The first time that his happened -- six months ago -- the stock got clobbered, losing nearly a third of its value. However, with growth expectations now reset, it's not going to be scaring anyone away.
The report gets even more comforting as we work our way down the income statement. Gross and operating margins widened, and net earnings soared 74%, to $97.6 million, translating into $0.63 a share.
Skechers has been growing a lot faster outside of the U.S. than in its home market, and it hit a significant milestone during the quarter. Its international business is now Skechers' largest segment.
This doesn't mean that growth overseas is masking problems closer to home. Its company-owned retail sales saw sales climb by 23%, fueled by a combination of expansion and a robust 9.8% spike in comparable-store sales. After opening 87 stores during the quarter, the store count stood at 1,397 as of the end of March.

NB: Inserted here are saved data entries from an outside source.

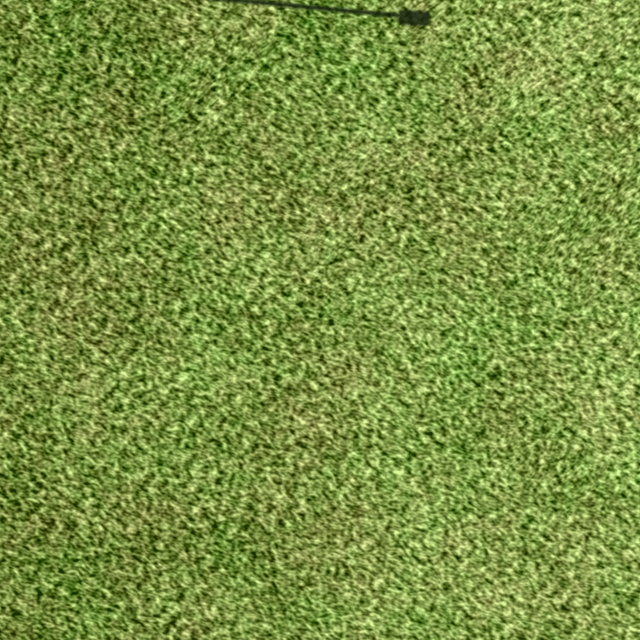
A WebGL 1 fragment shader for this texture:

```glsl
precision highp float;
// Sunlit mown lawn: short blades from stretched gradient noise in two leanings,
// over slow patches of light and dry grass, with the thin shadow of a pole
// and its blunt head falling across the upper edge.

#define TONE_MEAN 0.465
#define BLADE_CONTRAST 0.88
#define FINE_CONTRAST 0.66
#define CLUMP_CONTRAST 0.42
#define PATCH_CONTRAST 0.62
#define BLADE_SCALE vec2(78.0, 128.0)
#define FINE_SCALE vec2(145.0, 225.0)
#define LEAN_MAIN -0.65
#define LEAN_OTHER 0.40
#define DRYNESS 0.42
#define SHADOW_DEPTH 0.88

uniform vec2 u_resolution;

const vec3 SHADE_GREEN = vec3(0.23, 0.32, 0.04);
const vec3 LIGHT_GREEN = vec3(0.77, 0.86, 0.52);
const vec3 DRY_TINT = vec3(0.15, -0.05, 0.08);
const vec3 SHADOW_COLOR = vec3(0.05, 0.09, 0.03);

float hash(vec2 cell) {
  vec3 q = fract(cell.xyx * vec3(0.1031, 0.1030, 0.0973));
  q += dot(q, q.yzx + 33.33);
  return fract((q.x + q.y) * q.z);
}

float cornerSlope(vec2 cell, vec2 offset) {
  float angle = 6.2832 * hash(cell);
  return dot(vec2(cos(angle), sin(angle)), offset);
}

// Gradient noise, about -0.7 to 0.7.
float noise(vec2 p) {
  vec2 i = floor(p);
  vec2 f = p - i;
  vec2 w = f * f * f * (f * (f * 6.0 - 15.0) + 10.0);
  vec2 e = vec2(1.0, 0.0);
  float low = mix(cornerSlope(i, f), cornerSlope(i + e, f - e), w.x);
  float high = mix(cornerSlope(i + e.yx, f - e.yx), cornerSlope(i + 1.0, f - 1.0), w.x);
  return mix(low, high, w.y);
}

vec2 rotate(vec2 p, float angle) {
  float c = cos(angle);
  float s = sin(angle);
  return vec2(c * p.x + s * p.y, c * p.y - s * p.x);
}

// Blades lying along one direction, coarse plus fine.
float blades(vec2 p, float lean, float seed) {
  vec2 q = rotate(p, lean);
  float coarse = noise(q * BLADE_SCALE + seed);
  float fine = noise(rotate(q, 0.35) * FINE_SCALE + seed + 57.0);
  return BLADE_CONTRAST * coarse + FINE_CONTRAST * fine;
}

// Distance to a straight stroke from a to b.
float strokeDistance(vec2 p, vec2 a, vec2 b) {
  vec2 along = b - a;
  float t = clamp(dot(p - a, along) / dot(along, along), 0.0, 1.0);
  return length(p - a - along * t);
}

float poleShadow(vec2 p) {
  float pole = strokeDistance(p, vec2(0.30, 1.006), vec2(0.64, 0.974)) - 0.003;
  vec2 side = abs(rotate(p - vec2(0.647, 0.972), -0.07)) - vec2(0.019, 0.006);
  float head = length(max(side, 0.0)) - 0.005;
  return 1.0 - smoothstep(-0.003, 0.004, min(pole, head));
}

void main() {
  vec2 p = gl_FragCoord.xy / u_resolution.y;

  // Bend the grain slightly so blades do not run in straight rows.
  vec2 bend = vec2(noise(p * 38.0 + 11.0), noise(p * 38.0 + 83.0));
  vec2 q = p + 0.0025 * bend;

  // Blend the two leanings while keeping the contrast even.
  float turn = 0.55 * (p.x + p.y - 1.4) + 0.6 * noise(p * 5.0 + 31.0);
  float other = smoothstep(-0.15, 0.45, turn);
  float grain = sqrt(1.0 - other) * blades(q, LEAN_MAIN, 140.0)
              + sqrt(other) * blades(q, LEAN_OTHER, 290.0);
  grain += CLUMP_CONTRAST * noise(rotate(q, 0.5) * 62.0 + 19.0);

  // Slow light and dark patches, brighter toward the right.
  float patches = 0.24 * (p.x - 0.5) + 0.24 * noise(p * 4.0 + 5.0)
                + 0.24 * noise(p * 11.0 + 43.0) + 0.20 * noise(p * 25.0 + 71.0);
  float tone = clamp(TONE_MEAN + grain + PATCH_CONTRAST * patches, -0.25, 1.2);

  // Tan where the grass is dry, deeper green where it is lush.
  float dry = 0.7 * noise(p * 5.0 + 97.0) + 0.6 * noise(p * 13.0 + 61.0)
            + 0.6 * noise(q * 42.0 + 27.0) - 0.3 * (p.x - 0.5);
  vec3 color = mix(SHADE_GREEN, LIGHT_GREEN, tone);
  color += DRYNESS * DRY_TINT * dry;

  color = mix(color, SHADOW_COLOR + 0.1 * color, SHADOW_DEPTH * poleShadow(p));
  gl_FragColor = vec4(clamp(color, 0.0, 1.0), 1.0);
}
```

There's also some welcome news in Skechers' domestic wholesale business. It rose 12% since the prior year. That may seem tame compared to the walking footwear giant's performance at its stores and in its international endeavors, but it's a welcome bit of accelerating growth. Domestic wholesale growth had been decelerating in each of the three previous quarters, falling to the single digits during the holiday quarter.
The performance on that front is encouraging, but Skechers does point out that there was a "shift forward of some domestic and international orders into the first quarter due to the Easter timing." That means that some of what would have been the current-quarter orders got booked back in March, a move that may have inflated the period's performance at the expense of the current quarter's year-over-year growth.
We'll see how that plays out in three months, but the market seems to like the news. The stock was trading 7% higher in after-hours trading, just minutes after the report came out.
Skechers still has a long way to go to get back to where it was when it peaked last summer. The stock closed today 44% below that all-time high.
"If growth is decent after we adjust for fluctuations in effective tax rates and foreign currencies, the market reaction will likely be more in line with the way it was last time out -- where the stock actually inched slightly higher on mixed financials -- than the way things played out two quarters ago when management's cockiness was exposed," I wrote last week in anticipation of the news.
The numbers turned out to be better than mixed, and the after-hours gain is also doing more than merely inching higher.